weapons-grade

adj
1. (Nuclear Physics) of suitable quality for making nuclear weapons
2. (Military) of suitable quality for making nuclear weapons
ThesaurusAntonymsRelated WordsSynonymsLegend:
Adj.1.weapons-grade - of a quality adequate for use in weapons (especially in weapons of mass destruction); "weapons-grade plutonium"; "weapons-grade anthrax"
superior - of high or superior quality or performance; "superior wisdom derived from experience"; "superior math students"
2.weapons-grade - extremely strong or concentrated or durable; "industrial-strength detergent"; "weapons-grade salsa"
strong - having strength or power greater than average or expected; "a strong radio signal"; "strong medicine"; "a strong man"
Translations

weapons-grade
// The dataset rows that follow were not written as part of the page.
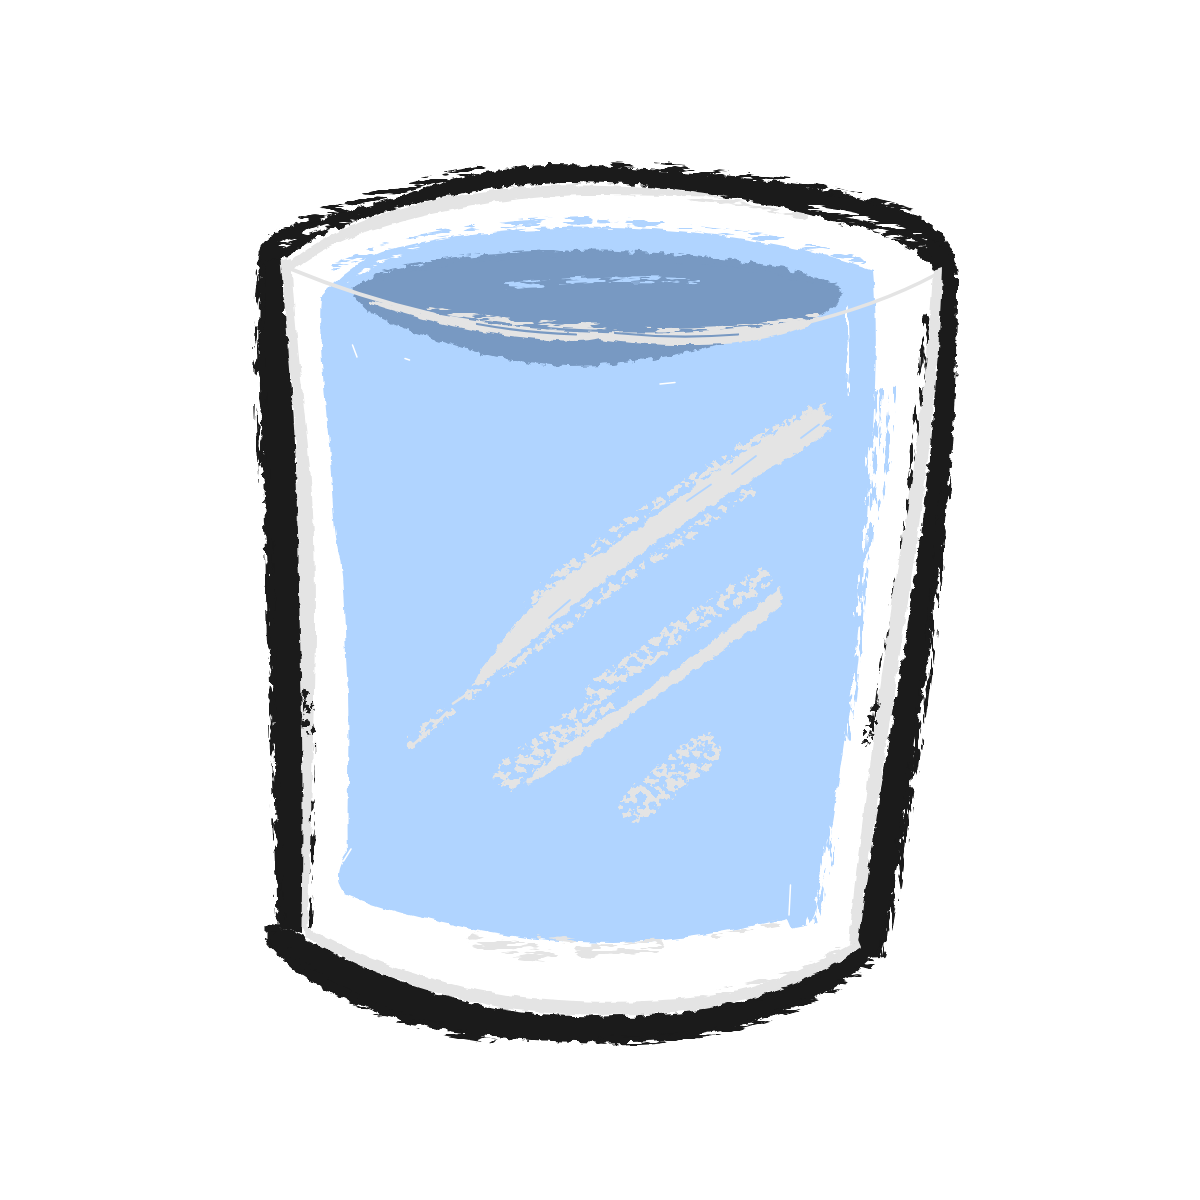
<!DOCTYPE html>
<html lang="en">
<head>
<meta charset="utf-8">
<title>Glass of water</title>
<style>
  :root {
    --paper: #ffffff;
    --ink: #1b1b1b;
    --water: #b0d4ff;
    --surface: #7899c2;
    --shine: #e4e4e4;
  }
  html, body { margin: 0; padding: 0; background: var(--paper); overflow: hidden; }
  .canvas { display: block; width: 1200px; height: 1200px; background: var(--paper); }
  .ink { fill: var(--ink); }
  .water { fill: var(--water); }
  .surface { fill: var(--surface); }
  .shine { fill: var(--shine); }
  .line { fill: none; stroke-linecap: round; stroke-linejoin: round; }
  .line-ink { stroke: var(--ink); }
  .line-water { stroke: var(--water); }
  .line-surface { stroke: var(--surface); }
  .line-shine { stroke: var(--shine); }
  .line-paper { stroke: var(--paper); }
</style>
</head>
<body>
<svg class="canvas" viewBox="0 0 800 800" role="img" aria-label="Brush drawing of a glass filled with blue water">
  <defs>
    <filter id="rough-edge" filterUnits="userSpaceOnUse" x="0" y="0" width="800" height="800" color-interpolation-filters="sRGB">
      <feTurbulence type="fractalNoise" baseFrequency="0.16" numOctaves="3" seed="4" result="grain"/>
      <feDisplacementMap in="SourceGraphic" in2="grain" scale="6" xChannelSelector="R" yChannelSelector="G"/>
    </filter>
    <filter id="soft-edge" filterUnits="userSpaceOnUse" x="0" y="0" width="800" height="800" color-interpolation-filters="sRGB">
      <feTurbulence type="fractalNoise" baseFrequency="0.12" numOctaves="2" seed="9" result="grain"/>
      <feDisplacementMap in="SourceGraphic" in2="grain" scale="4" xChannelSelector="R" yChannelSelector="G"/>
    </filter>
    <filter id="dry-brush" filterUnits="userSpaceOnUse" x="0" y="0" width="800" height="800" color-interpolation-filters="sRGB">
      <feTurbulence type="fractalNoise" baseFrequency="0.2" numOctaves="3" seed="12" result="grain"/>
      <feColorMatrix in="grain" type="matrix" values="0 0 0 0 0  0 0 0 0 0  0 0 0 0 0  0 0 0 22 -10.6" result="holes"/>
      <feDisplacementMap in="SourceGraphic" in2="grain" scale="7" xChannelSelector="R" yChannelSelector="G" result="wobble"/>
      <feComposite in="wobble" in2="holes" operator="in"/>
    </filter>
    <filter id="dry-vertical" filterUnits="userSpaceOnUse" x="0" y="0" width="800" height="800" color-interpolation-filters="sRGB">
      <feTurbulence type="fractalNoise" baseFrequency="0.3 0.06" numOctaves="3" seed="21" result="grain"/>
      <feColorMatrix in="grain" type="matrix" values="0 0 0 0 0  0 0 0 0 0  0 0 0 0 0  0 0 0 22 -10.8" result="holes"/>
      <feDisplacementMap in="SourceGraphic" in2="grain" scale="6" xChannelSelector="R" yChannelSelector="G" result="wobble"/>
      <feComposite in="wobble" in2="holes" operator="in"/>
    </filter>
    <filter id="dry-horizontal" filterUnits="userSpaceOnUse" x="0" y="0" width="800" height="800" color-interpolation-filters="sRGB">
      <feTurbulence type="fractalNoise" baseFrequency="0.05 0.3" numOctaves="3" seed="7" result="grain"/>
      <feColorMatrix in="grain" type="matrix" values="0 0 0 0 0  0 0 0 0 0  0 0 0 0 0  0 0 0 22 -10.8" result="holes"/>
      <feDisplacementMap in="SourceGraphic" in2="grain" scale="5" xChannelSelector="R" yChannelSelector="G" result="wobble"/>
      <feComposite in="wobble" in2="holes" operator="in"/>
    </filter>
  </defs>

  <g id="outline">
    <g filter="url(#rough-edge)">
      <path class="ink" d="M172 178C170 164 178 156 196 150C218 143 240 140 262 132C294 121 328 111 365 110C402 110 440 113 478 117C526 121 568 128 604 141C626 149 638 163 638 188L624 184C622 173 604 162 580 154C520 137 446 121 374 122C312 124 252 139 212 158C199 165 188 178 172 178Z"/>
      <path class="ink" d="M174 172L188 174C191 214 195 258 197 302C199 340 200 380 201 420C203 490 203 560 202 622L185 618C184 560 183 500 180 440C178 390 177 350 175 310C173 262 172 216 174 172Z"/>
      <path class="ink" d="M614 158C630 160 638 172 638 190C638 236 636 288 633 322C629 356 625 388 621 418C615 466 606 528 598 580C595 600 591 618 587 638L569 639C571 616 575 598 579 576C588 522 596 472 604 424C611 380 617 330 621 288C624 250 626 214 626 178Z"/>
      <path class="ink" d="M177 616C188 618 196 620 205 626C240 645 284 663 334 673C370 679 420 679 462 674C504 668 540 652 568 632L586 632C574 648 552 662 528 672C486 689 444 695 408 695C356 695 304 690 268 681C230 669 194 650 177 628Z"/>
    </g>
    <g filter="url(#dry-horizontal)">
      <path class="line line-ink" stroke-width="6" d="M182 158C220 137 268 123 322 113"/>
      <path class="line line-ink" stroke-width="5" d="M410 110C480 113 560 124 612 143"/>
      <path class="line line-ink" stroke-width="7" d="M180 624C210 658 262 684 328 692"/>
      <path class="line line-ink" stroke-width="6" d="M400 694C478 696 544 672 580 642"/>
      <path class="line line-paper" stroke-width="3" d="M536 138C566 142 594 149 618 158M550 146C576 151 598 157 616 164"/>
      <path class="line line-paper" stroke-width="2.5" d="M186 164C200 156 222 150 244 143"/>
    </g>
    <g filter="url(#dry-vertical)">
      <path class="line line-ink" stroke-width="7" d="M174 180C172 230 173 280 177 330"/>
      <path class="line line-ink" stroke-width="6" d="M180 360C180 440 184 530 187 612"/>
      <path class="line line-ink" stroke-width="7" d="M631 320C625 390 615 480 600 570"/>
      <path class="line line-ink" stroke-width="6" d="M601 560C598 590 594 612 588 636"/>
      <path class="line line-ink" stroke-width="7" d="M618 214C614 266 609 322 603 372"/>
      <path class="line line-ink" stroke-width="5" d="M600 380C594 420 588 450 583 490"/>
      <path class="line line-ink" stroke-width="6" d="M204 420C207 490 208 560 205 616"/>
    </g>
  </g>

  <g id="glass-inner-edge">
    <g filter="url(#soft-edge)">
      <path class="shine" d="M190 178C212 158 242 145 282 135C322 126 362 122 402 124C436 125 462 127 486 131C456 131 424 130 390 130C336 131 288 141 250 153C226 160 206 170 194 182Z"/>
      <path class="shine" d="M187 174L194 172C197 224 203 270 207 316C210 354 210 384 210 424C209 490 207 560 205 620L201 618C202 550 202 490 200 424C199 384 199 344 197 304C195 260 191 216 187 174Z"/>
      <path class="shine" d="M622 180L628 178C627 212 625 244 622 276C618 316 611 360 606 396C600 436 593 480 588 516C583 552 577 590 572 628L566 630C569 590 574 556 579 518C584 478 590 434 596 394C602 356 608 322 612 292C616 258 620 220 622 180Z"/>
      <path class="shine" d="M203 617C238 638 286 655 336 663C380 669 424 669 464 665C502 661 534 648 572 627L574 632C546 651 512 665 474 672C430 678 376 678 334 672C284 663 238 645 204 625Z"/>
    </g>
    <g filter="url(#dry-horizontal)">
      <path class="line line-shine" stroke-width="4" d="M420 129C456 129 500 135 536 144"/>
      <path class="line line-shine" stroke-width="4" d="M468 664C504 658 536 646 560 634"/>
      <path class="line line-ink" stroke-width="3" d="M478 672C504 668 528 659 550 648"/>
    </g>
    <g filter="url(#dry-brush)">
      <path class="line line-ink" stroke-width="7" d="M205 464L206 486"/>
      <path class="line line-ink" stroke-width="5" d="M584 468L578 494"/>
    </g>
  </g>

  <g id="water-body">
    <g filter="url(#soft-edge)">
      <path class="water" d="M214 198C224 186 238 174 254 168C292 157 338 152 384 151C426 151 462 154 500 160C532 165 560 172 582 180C585 214 584 250 582 286C580 330 577 372 573 412C568 466 558 528 549 584C546 600 543 612 538 617L528 619L525 612C496 619 462 625 430 628C396 630 350 627 312 619C282 612 252 606 230 596C223 588 224 578 232 568C231 540 233 500 232 462C230 432 230 400 227 374C221 350 222 320 218 282C216 252 212 226 214 198Z"/>
    </g>
    <g filter="url(#dry-horizontal)">
      <path class="line line-water" stroke-width="6" d="M224 178C266 158 322 149 392 147"/>
      <path class="line line-water" stroke-width="4" d="M400 148C462 149 524 158 574 174"/>
      <path class="line line-paper" stroke-width="3" d="M250 166C296 154 346 151 408 151"/>
      <path class="line line-paper" stroke-width="2" d="M228 190C244 178 262 170 282 164"/>
    </g>
    <g filter="url(#dry-vertical)">
      <path class="line line-water" stroke-width="5" d="M586 262C584 300 581 336 578 372"/>
      <path class="line line-water" stroke-width="5" d="M596 260C593 290 589 320 586 344"/>
      <path class="line line-water" stroke-width="4" d="M577 380C574 420 569 456 565 492"/>
      <path class="line line-water" stroke-width="4" d="M556 560C553 580 549 598 543 614"/>
      <path class="line line-paper" stroke-width="3" d="M581 290C578 332 576 372 572 410"/>
      <path class="line line-paper" stroke-width="2.5" d="M566 206L565 262"/>
      <path class="line line-paper" stroke-width="3" d="M553 552C549 580 545 600 539 616"/>
    </g>
    <g fill="none" stroke="var(--paper)" stroke-linecap="round" stroke-width="1">
      <path d="M235 230L238 238M270 239L273 240M440 256L450 255M527 590L526 610M234 566L229 574"/>
    </g>
  </g>

  <g id="water-surface">
    <g filter="url(#rough-edge)">
      <path class="surface" d="M235 193C248 182 274 176 304 172C336 168 372 167 404 167C438 168 470 171 500 175C530 179 556 186 561 194C562 203 550 211 530 217C508 223 482 229 456 235C430 241 404 244 378 244C350 243 324 237 302 230C280 223 258 215 246 208C240 203 236 199 235 193Z"/>
    </g>
    <g filter="url(#dry-horizontal)">
      <path class="line line-water" stroke-width="4" d="M334 191C370 187 420 185 464 187"/>
      <path class="line line-surface" stroke-width="5" d="M252 184C284 175 330 170 376 168"/>
      <path class="line line-surface" stroke-width="5" d="M440 171C484 174 530 182 558 192"/>
    </g>
    <path class="line line-water" stroke-width="1.6" d="M340 190L362 191M378 188L398 187M416 187L426 186"/>
  </g>

  <g id="front-rim">
    <path class="line line-shine" stroke-width="2.6" d="M193 179C222 191 252 201 290 210"/>
    <path class="line line-shine" stroke-width="2.4" d="M530 217C564 209 596 198 624 183"/>
    <g filter="url(#soft-edge)">
      <path class="shine" d="M246 200C290 210 340 220 392 221C440 223 490 221 548 211C536 220 514 226 488 229C458 231 424 230 400 226C386 230 368 227 350 225C314 222 278 212 246 202Z"/>
    </g>
    <g filter="url(#dry-horizontal)">
      <path class="line line-shine" stroke-width="4" d="M286 206C326 213 368 218 412 218"/>
      <path class="line line-shine" stroke-width="3" d="M430 220C470 221 510 217 544 210"/>
    </g>
    <path class="line line-surface" stroke-width="1.5" d="M318 216C340 220 362 222 384 223M410 222C440 225 466 225 492 223"/>
  </g>

  <g id="reflections">
    <g filter="url(#rough-edge)">
      <path class="shine" d="M315 459C320 443 334 426 352 408C366 392 382 379 402 368C426 353 452 332 478 313C498 299 520 286 551 268L549 277L556 276L548 285L554 287C538 298 520 308 504 318C482 331 462 346 440 360C416 376 394 394 372 412C354 428 336 446 315 459Z"/>
      <path class="shine" d="M348 523C360 514 368 503 384 492C410 474 434 458 456 442C476 427 496 411 520 391L522 403C506 417 488 430 470 442C444 459 420 477 396 495C382 505 368 516 352 523Z"/>
    </g>
    <g filter="url(#dry-brush)">
      <path class="line line-shine" stroke-width="6" d="M352 402C396 362 452 322 540 274"/>
      <path class="line line-shine" stroke-width="6" d="M338 448C392 402 444 366 500 328"/>
      <path class="line line-shine" stroke-width="13" d="M396 462C432 434 470 408 508 386"/>
      <path class="line line-shine" stroke-width="18" d="M338 518C356 502 376 488 400 472"/>
      <path class="line line-shine" stroke-width="22" d="M424 537C438 525 454 512 470 500"/>
      <path class="line line-shine" stroke-width="7" d="M274 496C282 488 290 481 300 474"/>
      <path class="line line-shine" stroke-width="6" d="M308 466L322 456"/>
    </g>
    <path class="line line-shine" stroke-width="1.8" d="M276 496L286 487M289 484L298 475M302 469L311 463"/>
    <path class="line line-water" stroke-width="1.2" d="M488 316L504 304M500 322L518 310M458 334L474 323M534 292L546 283M366 412L380 400"/>
  </g>

  <g id="base-smudges" filter="url(#dry-horizontal)">
    <path class="line line-shine" stroke-width="11" d="M318 626C332 632 350 634 366 636"/>
    <path class="line line-shine" stroke-width="9" d="M388 633C408 634 424 633 438 630"/>
    <path class="line line-shine" stroke-width="4" d="M360 624L382 627"/>
    <path class="line line-shine" stroke-width="3" d="M476 624L520 615"/>
  </g>
</svg>
</body>
</html>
adj weapons-grade plutonium/uraniumwaffenfähiges Plutonium/Uran
References in periodicals archive ?
In its turn, Tehran repeatedly denied that the Fordow facility was intended to produce weapons-grade uranium, saying that it was tasked only with producing low-enriched uranium for power plants.
Once a country enriches uranium to around 20%, scientists say the time needed to reach the 90% threshold for weapons-grade uranium is halved.
President Barack Obama, which restricted the country from enriching weapons-grade uranium.
Imagine if Iran's leaders were only months or even weeks away from laying their hands on enough weapons-grade uranium for a nuclear bomb?
Weapons-grade uranium has an enrichment level of around 90 percent.
In 1942, as part of Britain's highly secretive Operation Tube Alloys project, work into producing weapons-grade uranium with atomic potential started there.
LEU can be purified into highly enriched, weapons-grade uranium.
Experts explained to Reuters that "if the total amount of LEU Iran possesses is unknown, it is impossible to know how much weapons-grade uranium it could yield." The think tank has previously calculated that, without the exemptions, Iran's breakout time to a nuclear weapon would be seven months in the first decade of the deal and four months by year 13.
But the deal would appear to also permit Iran to keep large amounts of enriched uranium in solid form (as opposed to gas), which could be reconverted to gas within weeks, thus providing a substantial head-start to producing weapons-grade uranium.
But many countries fear Iran could use the technology to make weapons-grade uranium.
Netanyahu believes that the break-out time for producing weapons-grade uranium will inevitably be too short--indeed, less than the year President Obama speaks about--and that inspections of the Iranian program will necessarily be too limited and, in any case, promise no action in the face of violations.